Sumba is a relatively unknown island in the Indonesian archipelago. The majority of its 650,000 inhabitants are poor, self-subsistence farmers without access to energy. But it is on this remote island that Hivos decided to develop an ambitious plan: provide the people of Sumba with 100% renewable, locally-produced energy by 2025, and make Sumba an iconic island, a replicable model for comparable areas in the world.
Until today, not many Indonesians or global citizens were aware of this daring effort, which has been taking place on Sumba since 2010. So to promote this ambition, Hivos went in search of motivated people who would commit to participating in a unique experience: ‘Expedition Sumba’.

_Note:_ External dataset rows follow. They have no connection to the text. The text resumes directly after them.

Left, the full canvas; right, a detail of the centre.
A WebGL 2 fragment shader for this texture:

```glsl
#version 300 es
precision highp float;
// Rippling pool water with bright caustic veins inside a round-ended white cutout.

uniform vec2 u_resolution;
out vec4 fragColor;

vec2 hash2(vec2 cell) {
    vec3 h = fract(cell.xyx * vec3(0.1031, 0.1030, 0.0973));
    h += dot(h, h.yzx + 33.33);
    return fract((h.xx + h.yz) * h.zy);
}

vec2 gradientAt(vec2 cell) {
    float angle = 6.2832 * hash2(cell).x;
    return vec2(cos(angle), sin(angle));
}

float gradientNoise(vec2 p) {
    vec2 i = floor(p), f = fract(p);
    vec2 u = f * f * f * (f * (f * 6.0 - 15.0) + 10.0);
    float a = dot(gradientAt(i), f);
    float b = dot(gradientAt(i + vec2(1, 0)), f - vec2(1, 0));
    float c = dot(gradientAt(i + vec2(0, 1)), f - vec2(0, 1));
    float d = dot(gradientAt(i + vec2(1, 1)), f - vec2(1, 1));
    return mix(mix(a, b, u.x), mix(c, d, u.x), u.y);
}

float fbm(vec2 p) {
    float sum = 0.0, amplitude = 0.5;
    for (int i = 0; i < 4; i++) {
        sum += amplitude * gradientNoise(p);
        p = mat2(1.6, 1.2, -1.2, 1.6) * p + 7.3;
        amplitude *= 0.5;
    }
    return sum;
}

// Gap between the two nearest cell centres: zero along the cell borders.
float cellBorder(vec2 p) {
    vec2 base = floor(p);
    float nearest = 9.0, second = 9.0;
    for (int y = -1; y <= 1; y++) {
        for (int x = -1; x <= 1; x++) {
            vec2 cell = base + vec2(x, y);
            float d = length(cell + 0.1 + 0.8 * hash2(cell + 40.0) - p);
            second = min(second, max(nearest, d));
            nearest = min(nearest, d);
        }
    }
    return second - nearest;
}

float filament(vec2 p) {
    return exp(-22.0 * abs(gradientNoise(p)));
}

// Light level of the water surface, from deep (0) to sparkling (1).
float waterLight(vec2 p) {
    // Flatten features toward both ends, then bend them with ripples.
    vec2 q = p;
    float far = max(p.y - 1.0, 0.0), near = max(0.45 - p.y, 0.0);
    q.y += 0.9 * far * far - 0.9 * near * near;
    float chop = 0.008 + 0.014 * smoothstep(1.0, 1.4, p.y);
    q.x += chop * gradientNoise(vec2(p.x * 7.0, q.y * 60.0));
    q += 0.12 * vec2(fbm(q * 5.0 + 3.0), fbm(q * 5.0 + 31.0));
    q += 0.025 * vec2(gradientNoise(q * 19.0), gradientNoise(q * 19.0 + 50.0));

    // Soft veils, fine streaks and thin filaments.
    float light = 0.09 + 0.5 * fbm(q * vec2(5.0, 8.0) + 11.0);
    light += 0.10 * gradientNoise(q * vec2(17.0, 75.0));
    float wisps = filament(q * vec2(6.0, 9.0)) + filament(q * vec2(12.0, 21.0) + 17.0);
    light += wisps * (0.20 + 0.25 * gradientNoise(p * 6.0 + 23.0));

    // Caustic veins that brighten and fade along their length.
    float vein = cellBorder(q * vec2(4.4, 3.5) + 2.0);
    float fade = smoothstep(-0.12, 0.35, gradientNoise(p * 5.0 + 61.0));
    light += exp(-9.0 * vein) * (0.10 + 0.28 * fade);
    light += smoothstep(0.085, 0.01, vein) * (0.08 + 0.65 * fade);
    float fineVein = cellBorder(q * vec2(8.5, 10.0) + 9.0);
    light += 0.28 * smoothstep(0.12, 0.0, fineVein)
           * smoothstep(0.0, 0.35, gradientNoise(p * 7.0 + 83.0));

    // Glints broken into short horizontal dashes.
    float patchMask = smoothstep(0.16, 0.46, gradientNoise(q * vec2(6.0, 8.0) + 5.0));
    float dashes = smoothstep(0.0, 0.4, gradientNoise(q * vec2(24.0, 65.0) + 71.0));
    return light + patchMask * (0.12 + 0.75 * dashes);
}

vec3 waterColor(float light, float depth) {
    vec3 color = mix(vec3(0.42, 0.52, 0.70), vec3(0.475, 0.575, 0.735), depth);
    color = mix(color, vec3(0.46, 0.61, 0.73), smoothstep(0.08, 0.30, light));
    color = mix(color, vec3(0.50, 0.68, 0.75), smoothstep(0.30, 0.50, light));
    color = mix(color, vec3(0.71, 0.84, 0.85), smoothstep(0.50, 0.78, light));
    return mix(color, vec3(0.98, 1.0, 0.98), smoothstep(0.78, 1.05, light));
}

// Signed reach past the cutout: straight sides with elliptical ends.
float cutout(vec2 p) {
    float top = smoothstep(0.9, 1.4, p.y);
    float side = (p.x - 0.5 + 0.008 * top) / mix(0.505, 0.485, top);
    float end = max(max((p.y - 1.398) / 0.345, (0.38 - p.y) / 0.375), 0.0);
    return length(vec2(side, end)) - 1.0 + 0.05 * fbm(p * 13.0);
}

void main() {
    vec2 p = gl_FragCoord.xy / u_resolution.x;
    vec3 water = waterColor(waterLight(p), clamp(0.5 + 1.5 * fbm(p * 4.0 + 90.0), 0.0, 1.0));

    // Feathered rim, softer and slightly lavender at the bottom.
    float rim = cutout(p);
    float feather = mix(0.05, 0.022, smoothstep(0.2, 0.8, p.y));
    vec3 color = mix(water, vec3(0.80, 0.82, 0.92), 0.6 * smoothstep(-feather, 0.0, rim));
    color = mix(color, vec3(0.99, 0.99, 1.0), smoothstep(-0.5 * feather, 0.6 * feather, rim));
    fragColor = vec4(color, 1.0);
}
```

This year, Hivos organised its third Expedition Sumba, this time with biogas at its heart. The goal is that the expedition team will spread the word about Sumba and the ongoing renewable energy projects on the island. Expedition members act as ambassadors of the project and share their experiences as a means of attracting crowdfunding. The funds collected this year will go toward the installation of biogas digesters on Sumba.
Following a long recruitment process, four Dutch and four Indonesian citizens were selected to go to Sumba from 30 August to 6 September 2014. The expedition made its journey from west to east, starting in Kendautana, a village where water is a luxury. Here, there was a biogas installation already in progress. For two days, the expedition members helped to dig through the rocky lime soil and mix concrete to lay the foundation of the biogas digester, before building a dome to cover it. All the work was done by hand with simple tools.
The journey subsequently continued to Lewa village, where the expedition members witnessed to what extent energy intervention can improve people’s lives. Lewa is so dry that local farmers can only grow vegetables for 3 months out of the year. They have to endure severe drought for the remaining nine months. Biogas digesters produce a by-product called bio slurry, which is very important in helping fertilise the soil. So now, the combination of readily available bio-slurry and Hivos’ solar water pumping installation makes year-long cultivation is possible.
The journey ended in a village named Laimbonga, where despite enjoying a better economy, the inhabitants are still very keen to have a sustainable source of energy. As the expedition members saw everywhere on Sumba, it is not just a question of having electricity, but how energy can seriously improve the present living standard of the people.
Expedition Sumba is part of Hivos’ climate and energy campaign, which aims to achieve 100% renewable energy worldwide. The campaign’s primary goal is to garner public support in the Netherlands and Indonesia for affordable access to renewable energy in developing countries in general, and on Sumba in particular. By 2025, Sumba will be a global example of how renewable energy can both fight poverty and stimulate sustainable development.